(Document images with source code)
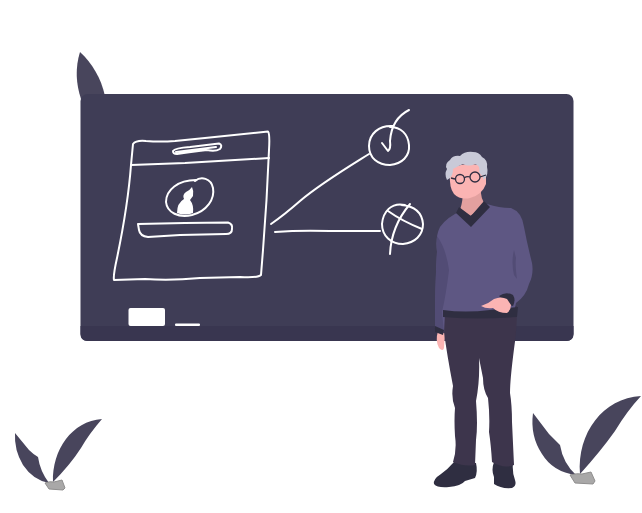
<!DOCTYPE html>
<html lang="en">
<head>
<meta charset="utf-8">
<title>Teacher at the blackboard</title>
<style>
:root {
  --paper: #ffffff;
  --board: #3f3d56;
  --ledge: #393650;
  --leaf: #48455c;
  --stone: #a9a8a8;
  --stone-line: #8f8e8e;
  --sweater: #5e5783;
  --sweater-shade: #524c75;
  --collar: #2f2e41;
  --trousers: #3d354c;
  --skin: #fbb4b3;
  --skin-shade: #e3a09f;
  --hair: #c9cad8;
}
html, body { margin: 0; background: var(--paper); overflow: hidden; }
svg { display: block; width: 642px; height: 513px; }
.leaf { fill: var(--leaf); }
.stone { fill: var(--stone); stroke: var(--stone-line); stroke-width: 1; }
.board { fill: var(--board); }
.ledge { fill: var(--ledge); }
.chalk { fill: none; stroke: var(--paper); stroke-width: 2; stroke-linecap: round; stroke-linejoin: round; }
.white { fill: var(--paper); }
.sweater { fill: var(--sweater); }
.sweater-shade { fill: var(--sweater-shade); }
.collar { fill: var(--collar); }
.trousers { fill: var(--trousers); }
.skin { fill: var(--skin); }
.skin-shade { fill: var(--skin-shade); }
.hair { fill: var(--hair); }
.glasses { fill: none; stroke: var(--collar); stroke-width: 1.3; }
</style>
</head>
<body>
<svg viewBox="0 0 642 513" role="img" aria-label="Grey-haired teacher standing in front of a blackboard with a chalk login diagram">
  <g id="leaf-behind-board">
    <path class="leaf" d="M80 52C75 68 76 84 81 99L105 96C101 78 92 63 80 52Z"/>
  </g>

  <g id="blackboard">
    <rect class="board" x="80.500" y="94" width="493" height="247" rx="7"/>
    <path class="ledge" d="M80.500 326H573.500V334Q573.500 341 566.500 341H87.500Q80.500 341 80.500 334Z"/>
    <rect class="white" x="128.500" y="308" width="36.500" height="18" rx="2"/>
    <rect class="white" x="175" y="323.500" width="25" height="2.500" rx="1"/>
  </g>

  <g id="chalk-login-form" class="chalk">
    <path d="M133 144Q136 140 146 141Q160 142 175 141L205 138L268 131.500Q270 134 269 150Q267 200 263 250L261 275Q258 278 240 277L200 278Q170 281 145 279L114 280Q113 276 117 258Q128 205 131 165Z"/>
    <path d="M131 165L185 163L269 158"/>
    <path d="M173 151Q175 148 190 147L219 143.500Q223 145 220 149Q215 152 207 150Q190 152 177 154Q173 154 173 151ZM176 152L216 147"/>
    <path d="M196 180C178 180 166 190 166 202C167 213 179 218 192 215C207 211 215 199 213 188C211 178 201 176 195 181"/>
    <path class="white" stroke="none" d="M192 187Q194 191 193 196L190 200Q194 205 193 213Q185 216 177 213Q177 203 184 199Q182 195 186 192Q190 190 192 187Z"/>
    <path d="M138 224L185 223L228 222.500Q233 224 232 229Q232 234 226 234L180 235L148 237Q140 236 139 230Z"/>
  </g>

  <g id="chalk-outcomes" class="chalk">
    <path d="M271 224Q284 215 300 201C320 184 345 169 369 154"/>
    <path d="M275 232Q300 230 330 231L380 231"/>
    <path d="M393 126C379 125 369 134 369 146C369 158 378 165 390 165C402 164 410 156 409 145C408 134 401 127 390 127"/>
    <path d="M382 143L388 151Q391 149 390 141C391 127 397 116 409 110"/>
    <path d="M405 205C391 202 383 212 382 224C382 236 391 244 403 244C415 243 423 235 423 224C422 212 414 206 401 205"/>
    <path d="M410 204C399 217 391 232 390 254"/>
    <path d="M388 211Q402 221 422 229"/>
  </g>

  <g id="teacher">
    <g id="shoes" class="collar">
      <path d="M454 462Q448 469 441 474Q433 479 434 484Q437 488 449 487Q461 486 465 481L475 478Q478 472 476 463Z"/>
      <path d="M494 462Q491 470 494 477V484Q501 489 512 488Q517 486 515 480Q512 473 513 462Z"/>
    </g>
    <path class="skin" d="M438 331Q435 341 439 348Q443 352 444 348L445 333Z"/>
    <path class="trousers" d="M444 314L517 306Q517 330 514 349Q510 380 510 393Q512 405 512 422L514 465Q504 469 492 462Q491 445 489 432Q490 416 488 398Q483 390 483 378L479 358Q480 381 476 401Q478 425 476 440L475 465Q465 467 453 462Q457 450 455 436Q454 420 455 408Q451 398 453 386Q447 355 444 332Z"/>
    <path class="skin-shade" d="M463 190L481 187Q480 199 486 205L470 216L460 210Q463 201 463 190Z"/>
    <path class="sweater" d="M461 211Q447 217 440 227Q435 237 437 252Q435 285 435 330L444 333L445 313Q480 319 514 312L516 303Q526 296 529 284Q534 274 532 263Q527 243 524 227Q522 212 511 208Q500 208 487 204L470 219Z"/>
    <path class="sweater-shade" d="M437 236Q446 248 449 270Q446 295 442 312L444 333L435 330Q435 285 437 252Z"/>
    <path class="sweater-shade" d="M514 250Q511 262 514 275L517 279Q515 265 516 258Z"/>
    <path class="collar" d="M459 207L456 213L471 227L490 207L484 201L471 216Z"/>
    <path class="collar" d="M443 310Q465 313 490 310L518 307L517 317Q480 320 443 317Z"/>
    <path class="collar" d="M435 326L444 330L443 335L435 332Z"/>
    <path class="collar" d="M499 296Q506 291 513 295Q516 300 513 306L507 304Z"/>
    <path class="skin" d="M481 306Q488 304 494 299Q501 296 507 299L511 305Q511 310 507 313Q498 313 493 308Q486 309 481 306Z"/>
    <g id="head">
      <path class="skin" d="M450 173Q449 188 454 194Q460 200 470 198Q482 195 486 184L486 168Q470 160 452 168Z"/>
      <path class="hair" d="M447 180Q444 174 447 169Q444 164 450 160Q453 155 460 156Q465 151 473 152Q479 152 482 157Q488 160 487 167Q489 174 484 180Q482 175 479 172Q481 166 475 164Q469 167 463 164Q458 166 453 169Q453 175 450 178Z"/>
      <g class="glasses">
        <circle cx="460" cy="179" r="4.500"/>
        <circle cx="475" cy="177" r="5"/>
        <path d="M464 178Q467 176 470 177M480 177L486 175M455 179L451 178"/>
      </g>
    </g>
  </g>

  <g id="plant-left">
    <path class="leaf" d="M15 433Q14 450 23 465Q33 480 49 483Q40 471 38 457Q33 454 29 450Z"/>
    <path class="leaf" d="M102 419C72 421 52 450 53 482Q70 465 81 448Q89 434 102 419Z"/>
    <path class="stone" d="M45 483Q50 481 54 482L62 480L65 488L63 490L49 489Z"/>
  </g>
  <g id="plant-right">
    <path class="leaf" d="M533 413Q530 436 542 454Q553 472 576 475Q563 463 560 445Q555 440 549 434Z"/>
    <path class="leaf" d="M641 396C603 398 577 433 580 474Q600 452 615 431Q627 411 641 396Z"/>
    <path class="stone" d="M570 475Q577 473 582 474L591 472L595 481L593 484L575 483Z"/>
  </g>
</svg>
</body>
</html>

Exercise directions: State how many lines in the data include the string "stone". Nothing else belongs in the reply.

Task output: 5